● "When I was three years old, it was my favourite restaurant. I would eat chicken soup with lokshen, salt beef and latkes and a strudel. It made me the fine figure of a woman I am today. I'm still probably carrying those latkes around with me now.
"Bloom's was always an energetic experience, dodging the waiters carrying soup, catching a boiled gefilte fish in your hand with carrots flying everywhere. It made you feel like you were getting some exercise, a bit like It's a Knock Out, when, in reality, you were probably consuming more cholesterol than a sensible person should eat in a year. The food was an affront to man and beast really, but it was always my fall-back restaurant. I'm very sad it's gone."
● "I would always take some gentile girlfriend to Bloom's, as part of breaking it to them that I was Jewish. And I would explain, here's a latke, yes, it's supposed to taste like that; this is how you pronounce kreplach, kneidlach, tsimmus.
"I once took a blonde, Swedish-looking girl who did really well, ordered everything perfectly and I was so proud of her. But then she turned round and said: 'And can I have a glass of milk, please?' I was so mortified, but looking back I do think it was terribly sweet.
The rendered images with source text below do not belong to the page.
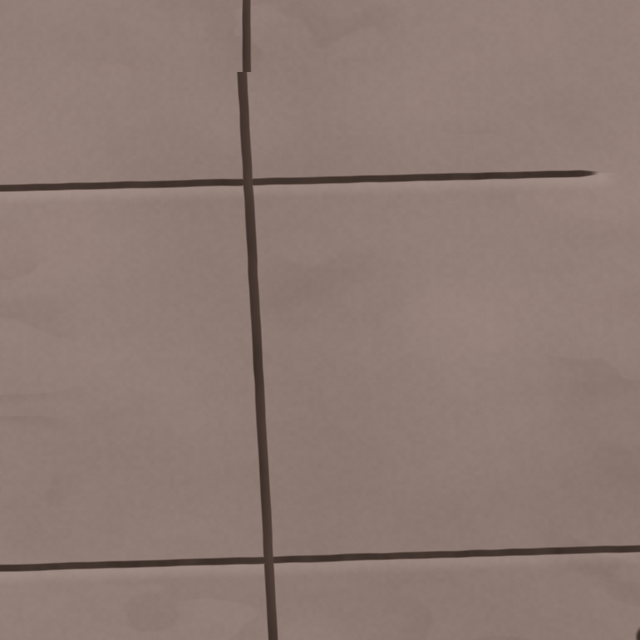
Give the GLSL for this texture, as a Shadertoy shader.

```glsl
// Large beige-grey stone tiles with thin, dark, slightly slanted joints.

const vec3 TILE_DARK   = vec3(0.540, 0.470, 0.440);
const vec3 TILE_LIGHT  = vec3(0.597, 0.518, 0.487);
const vec3 JOINT_DARK  = vec3(0.225, 0.175, 0.155);
const vec3 JOINT_LIGHT = vec3(0.300, 0.240, 0.210);

const int   ROW_JOINTS  = 2;       // horizontal joints in view
const float ROW_FIRST   = 0.112;   // height of the lowest joint at the left edge
const float ROW_PITCH   = 0.594;
const float ROW_SLOPE   = 0.031;
const float SLOPE_STEP  = -0.006;  // change of slope per row
const float ROW_END     = 0.932;   // where the upper joint fades out
const float ROW_HALF    = 0.0053;
const float COLUMN_X    = 0.427;   // vertical joint at the lower edge
const float COLUMN_LEAN = -0.055;
const float COLUMN_HALF = 0.0073;
const float BREAK_Y     = 0.888;   // the vertical joint jumps sideways here
const float BREAK_X     = 0.3855;
const float SOFTNESS    = 0.0018;
const float GRAIN       = 0.022;
const float VEIN        = 0.018;
const float RIM         = 0.045;

float hash(vec2 p) {
    return fract(sin(dot(p, vec2(127.1, 311.7))) * 43758.5453);
}

float noise(vec2 p) {
    vec2 i = floor(p), f = fract(p);
    f = f * f * (3.0 - 2.0 * f);
    return mix(mix(hash(i), hash(i + vec2(1, 0)), f.x),
               mix(hash(i + vec2(0, 1)), hash(i + vec2(1, 1)), f.x), f.y);
}

float fbm(vec2 p) {
    float sum = 0.0, amp = 0.5;
    for (int i = 0; i < 4; i++) {
        sum += amp * noise(p);
        p = mat2(1.6, 1.2, -1.2, 1.6) * p + 7.3;
        amp *= 0.5;
    }
    return sum / 0.9375;
}

// Coverage of a band with soft edges
float band(float d, float halfWidth, float blur) {
    return 1.0 - smoothstep(-blur, blur, abs(d) - halfWidth);
}

vec3 tileColor(vec2 uv) {
    // Broad cloudy tone, a little darker to the lower right
    float cloud = fbm(uv * vec2(2.5, 4.0) + 3.0);
    float tone = 0.5 + 1.3 * (cloud - 0.5) + 0.22 * (uv.y - uv.x);
    vec3 color = mix(TILE_DARK, TILE_LIGHT, clamp(tone, 0.0, 1.0));

    // Faint one-sided creases
    float field = fbm(uv * vec2(2.0, 4.5) + 17.0) * 5.0;
    float crease = fract(field);
    float fade = smoothstep(0.45, 0.75, noise(uv * 4.0 + 9.0));
    color -= VEIN * fade * smoothstep(0.0, 0.06, crease) * (1.0 - smoothstep(0.06, 0.6, crease));

    // Fine surface grain, coarse and tight
    float grain = 0.6 * noise(uv * 130.0) + 0.4 * noise(uv * 260.0 + 5.0);
    return color + GRAIN * (grain - 0.5);
}

void mainImage(out vec4 fragColor, in vec2 fragCoord) {
    vec2 uv = fragCoord / iResolution.xy;
    float blur = max(SOFTNESS, 0.75 / min(iResolution.x, iResolution.y));
    float wobble = 0.0012 * (noise(uv * 35.0) - 0.5);
    vec3 color = tileColor(uv);
    float joint = 0.0;

    // Horizontal joints with a pale rim along the lower side
    for (int i = 0; i < ROW_JOINTS; i++) {
        float row = float(i);
        float y = ROW_FIRST + row * ROW_PITCH + (ROW_SLOPE + row * SLOPE_STEP) * uv.x;
        float d = uv.y - y + wobble;
        float end = mix(2.0, ROW_END, row);
        float present = 1.0 - smoothstep(end - 0.012, end + 0.006, uv.x);
        float taper = 1.0 - 0.5 * smoothstep(end - 0.03, end, uv.x);
        joint = max(joint, present * band(d, ROW_HALF * taper, blur));
        float rim = smoothstep(-0.03, -0.008, d) * (1.0 - step(0.0, d));
        color += RIM * rim * (1.0 - smoothstep(end, end + 0.04, uv.x));
    }

    // Vertical joint, offset and upright above the break
    float above = step(BREAK_Y, uv.y);
    float x = mix(COLUMN_X + COLUMN_LEAN * uv.y, BREAK_X, above);
    float dx = uv.x - x + wobble;
    float width = COLUMN_HALF * mix(1.0, 0.85, above);
    float column = band(dx, width, blur);
    joint = max(joint, column);

    // Worn grout, paler on the right side of the vertical joint
    float wear = fbm(uv * vec2(40.0, 14.0));
    float lit = column * smoothstep(-width, width, dx);
    vec3 grout = mix(JOINT_DARK, JOINT_LIGHT, clamp(0.9 * wear + 0.5 * lit - 0.15, 0.0, 1.0));
    color = mix(color, grout, joint);

    // Dark nick in the lower right corner
    float nick = length((uv - vec2(1.003, 0.004)) * vec2(1.0, 0.6));
    color = mix(color, JOINT_DARK, 1.0 - smoothstep(0.005, 0.012, nick));

    fragColor = vec4(color, 1.0);
}
```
"I did once write a review which said: 'The gefilte fish are terrible - as they should be.' That's exactly how I feel about it. I'm furious with myself for not going one last time. There ought to be a shivah for Bloom's, we should put a plate of salt beef on a low chair. It's going to be replaced by some God-awful kosher Chinese or Indian place. I'm an old Ashkenazi at heart. I don't like that Israeli stuff, I'm suspicious of it. It's Arab food as far as I'm concerned. I don't want falafel and hummus at a Jewish restaurant."
● "I went through the pain of Bloom's closing when it closed in Whitechapel. I worked on a stall in the East End as a kid. I was only about 12 or 13 and got up early on cold winter Sunday mornings to work on this watch stall. And if we had a good day, we could go round the corner, by Aldgate East, to get a really great salt beef sandwich. That's how I will remember Bloom's. It's a taste that lingers in my buds, of a good day. And of taking warm bagels home. Yes, the staff were grumpy and rude, but that was all part of the package."
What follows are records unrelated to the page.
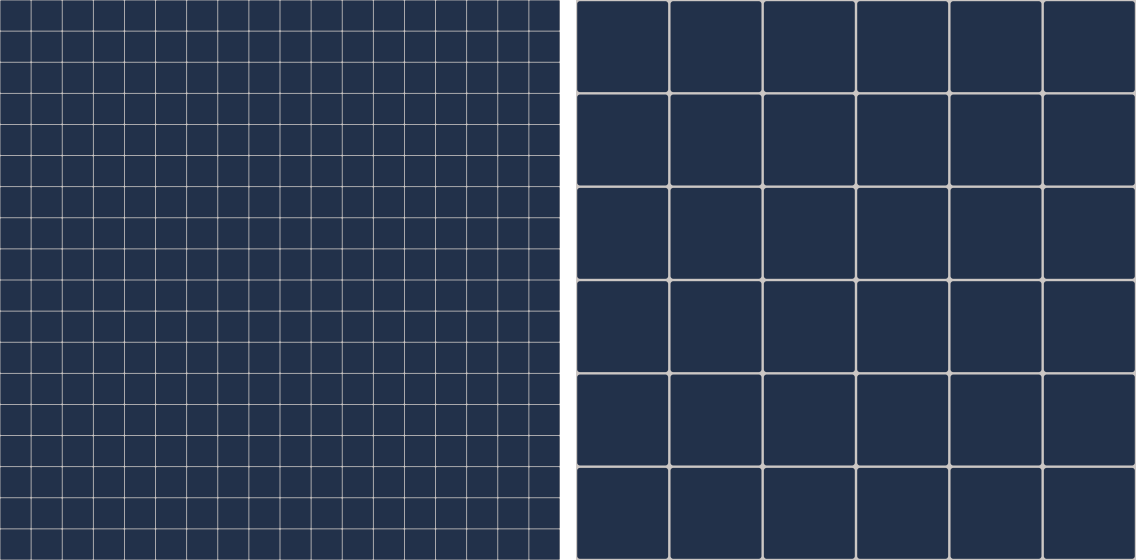
Left: the whole. Right: its middle third, enlarged.
A WebGL 2 fragment shader for this pattern:

```glsl
#version 300 es
precision highp float;

uniform vec2 u_resolution;
out vec4 fragColor;

const float REPEATS = 18.0;         // tiles across and down
const float GROUT_WIDTH = 0.0256;   // in tile units
const float CORNER_RADIUS = 0.03;   // in tile units
const int SAMPLES = 4;              // subsamples per axis
const vec3 TILE_COLOR = vec3(0.133, 0.194, 0.292);
const vec3 GROUT_COLOR = vec3(0.80, 0.78, 0.77);

float roundedBox(vec2 p, float halfSize, float radius) {
    vec2 q = abs(p) - halfSize + radius;
    return length(max(q, 0.0)) + min(max(q.x, q.y), 0.0) - radius;
}

// Grout coverage at a point in tile units, softened over one subsample
float groutMask(vec2 p, float softness) {
    vec2 local = fract(p) - 0.5;
    float d = roundedBox(local, 0.5 - 0.5 * GROUT_WIDTH, CORNER_RADIUS);
    return clamp(0.5 + d / softness, 0.0, 1.0);
}

void main() {
    vec2 tilesPerPixel = REPEATS / u_resolution;
    float softness = max(tilesPerPixel.x, tilesPerPixel.y) / float(SAMPLES);

    // Average a subsample grid, since grout can be thinner than a pixel
    float grout = 0.0;
    for (int y = 0; y < SAMPLES; y++) {
        for (int x = 0; x < SAMPLES; x++) {
            vec2 offset = (vec2(x, y) + 0.5) / float(SAMPLES) - 0.5;
            grout += groutMask((gl_FragCoord.xy + offset) * tilesPerPixel, softness);
        }
    }
    grout /= float(SAMPLES * SAMPLES);

    fragColor = vec4(mix(TILE_COLOR, GROUT_COLOR, grout), 1.0);
}
```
● "It's like an elderly relative that's died, and had lost it towards the end of their life. You remember the good times - although actually I can't really remember any about Bloom's.
"I always found rudeness of the service absolutely baffling. If I'm being really cruel, it was a gift to antisemites. If people went there and found it funny that they were abused, then they're mugs. What is the point in spending money on it?
"It was heroically overpriced for what was essentially peasant food. Pickles and salt beef were just substitutes for the real thing, and we used to need chicken fat to get us through the winter. But not at bourgeois prices."